BBC Homepagelow graphics version | feedback | help
BBC News Online
 You are in: World: Middle East
Front Page 
Middle East 
South Asia 
From Our Own Correspondent 
Letter From America 
UK Politics 
Talking Point 
In Depth 

The BBC's Caroline Hawley
"Egyptian officials say he is demanding the return of his 2 young sons"
 real 28k

Tuesday, 13 March, 2001, 22:07 GMT
Tourists abducted in Egypt
Hatshepsut Temple in Luxor
Egypt has worked hard to revive tourism
An armed tour guide has kidnapped four German tourists near the popular Egyptian tourist destination of Luxor.

They consider it a kidnapping, I don't. They are friends

Ibrahim Ali el-Sayyed Moussa
The armed man says he will not release the hostages until his estranged wife brings his two sons back from Germany.

The Egyptian police said the kidnapper was using a mobile phone to speak with authorities in Germany and was refusing to speak with local police.

In Berlin, German Foreign Ministry officials said that Ibrahim Ali el-Sayyed Moussa, 45, was armed with a pistol and grenades, and that a crisis cell had been set up.

Speaking to French news agency, AFP, the kidnapper said the four tourists had volunteered to help him recover his children and were free to move around.

One of the German hostages disputed his version of events after the Egyptian tour guide handed him the phone.

When asked if the group had been kidnapped, he replied "yes".

Marital dispute

The Egyptian authorities said the tour guide's German wife had taken the two youngest of their three children, ages 3 and 7, after she was awarded temporary custody of them by a German court.

The eldest, a daughter in high school, was in Egypt with her father.

Police said the couple married in 1991 and the wife left with their sons a year ago following a marital dispute.

"All I want is my children," the kidnapper said.

"I haven't seen them and I haven't been able to talk to them by telephone," he added.

Temple at Luxor
Luxor is one of the most popular tourist sites in Egypt
The German Foreign Ministry has set up a crisis reaction centre to deal with the problem and Germany has offered Egypt the assistance of its elite GSG 9 intervention force.

But the offer has for now been refused a spokesman for the ministry said.

The incident is the first security incident involving foreign tourists in Egypt since Muslim militants killed 58 foreign visitors in Luxor in 1997.

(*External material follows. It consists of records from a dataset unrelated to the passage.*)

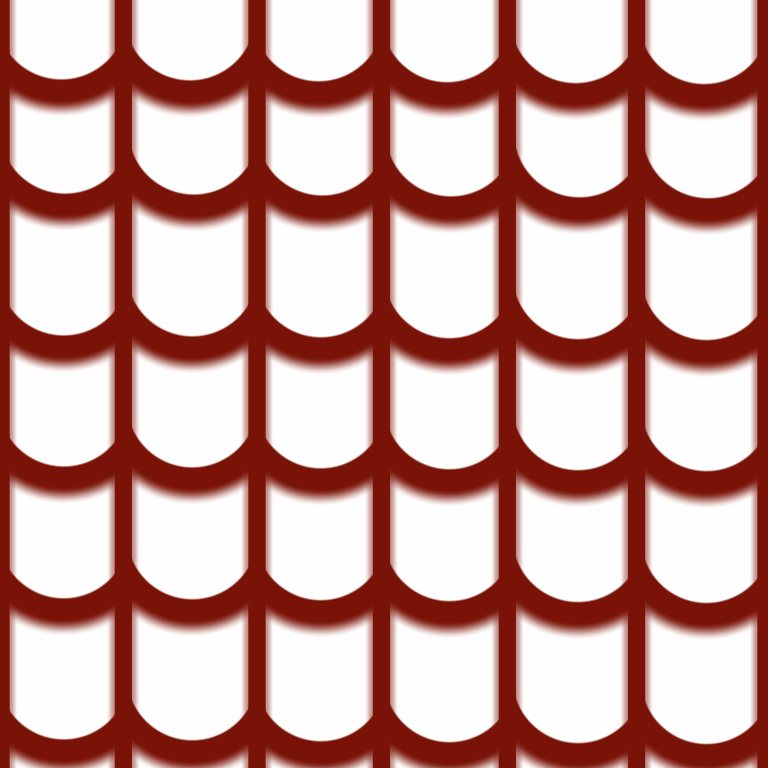
A WebGL 2 fragment shader for this pattern:

```glsl
#version 300 es
precision highp float;
// Six by six pale roof tiles with round lower ends on dark red joints.
// Upright bars split the columns; in each column, circular bands close the
// tiles, crisp above and fading below. Small nudges keep the rows uneven.

#define COUNT 6
#define BAR_HALF_WIDTH 0.0118
#define BAR_GLOW_WIDTH 0.0105
#define BAR_GLOW_STRENGTH 0.45
#define ARC_RADIUS 0.086
#define ARC_SPACING 0.1674
#define FIRST_ARC vec2(0.083, 0.0365)
#define ROW_DROP 0.0012
#define BAND_SOLID 0.026
#define BAND_FADE 0.023
#define TILE_COLOR vec3(1.0, 0.995, 0.995)
#define JOINT_COLOR vec3(0.478, 0.075, 0.027)

uniform vec2 u_resolution;
out vec4 fragColor;

// Sideways departure of each bar from even spacing.
const float BAR_NUDGE[7] = float[7](
    0.0013, -0.006, 0.0013, -0.0033, -0.006, -0.0045, -0.0026);

// Departure of each row from even spacing, bottom row first.
const vec2 ROW_NUDGE[6] = vec2[6](
    vec2(0.0, 0.0), vec2(0.0, 0.017), vec2(0.0, 0.022),
    vec2(0.0, 0.026), vec2(0.002, 0.044), vec2(-0.003, 0.026));

float barCenter(int i) {
    return float(i) / float(COUNT) + BAR_NUDGE[i];
}

// Solid core with a faint glow along both sides.
float barInk(float distanceToBar, float edge) {
    float outside = distanceToBar - BAR_HALF_WIDTH;
    float core = 1.0 - smoothstep(-edge, edge, outside);
    float glow = 1.0 - smoothstep(0.0, BAR_GLOW_WIDTH, outside);
    return max(core, BAR_GLOW_STRENGTH * glow);
}

// Lower half of a ring: sharp inner rim, soft outer rim.
float bandInk(vec2 p, vec2 apex, float edge) {
    vec2 fromCenter = p - apex - vec2(0.0, ARC_RADIUS);
    fromCenter.y = min(fromCenter.y, 0.0);
    float depth = length(fromCenter) - ARC_RADIUS;
    float inner = smoothstep(-1.6 * edge, 0.6 * edge, depth);
    float outer = 1.0 - smoothstep(BAND_SOLID, BAND_SOLID + BAND_FADE, depth);
    return inner * outer;
}

void main() {
    vec2 p = gl_FragCoord.xy / u_resolution;
    float edge = max(0.0015, 0.8 / min(u_resolution.x, u_resolution.y));

    // Nearest bar, and the column between bars.
    float nearestBar = 1.0;
    float column = -1.0;
    for (int i = 0; i <= COUNT; i++) {
        float offset = p.x - barCenter(i);
        nearestBar = min(nearestBar, abs(offset));
        column += step(0.0, offset);
    }
    column = clamp(column, 0.0, float(COUNT - 1));

    // Joints: bars joined with the bands of every row.
    float ink = barInk(nearestBar, edge);
    for (int row = 0; row < COUNT; row++) {
        vec2 apex = FIRST_ARC + ROW_NUDGE[row];
        apex += vec2(column * ARC_SPACING, float(row) / float(COUNT));
        apex.y -= column * ROW_DROP;
        float band = bandInk(p, apex, edge);
        ink = 1.0 - (1.0 - ink) * (1.0 - band);
    }

    fragColor = vec4(mix(TILE_COLOR, JOINT_COLOR, ink), 1.0);
}
```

The tourism industry suffered heavy losses after the attack.

The BBC's Caroline Hawley in Cairo says the kidnapping will be a blow to the tourist industry which has tried hard to present the country as a safe holiday spot.

Search BBC News Online

Advanced search options
Launch console
See also:

10 Mar 00 | Middle East
Swiss abandon Luxor massacre inquiry
17 Nov 98 | Middle East
Tourists return to Luxor
18 Nov 97 | World
Tourists massacred at temple
Internet links:

The BBC is not responsible for the content of external internet sites

Links to more Middle East stories are at the foot of the page.

E-mail this story to a friend

Links to more Middle East stories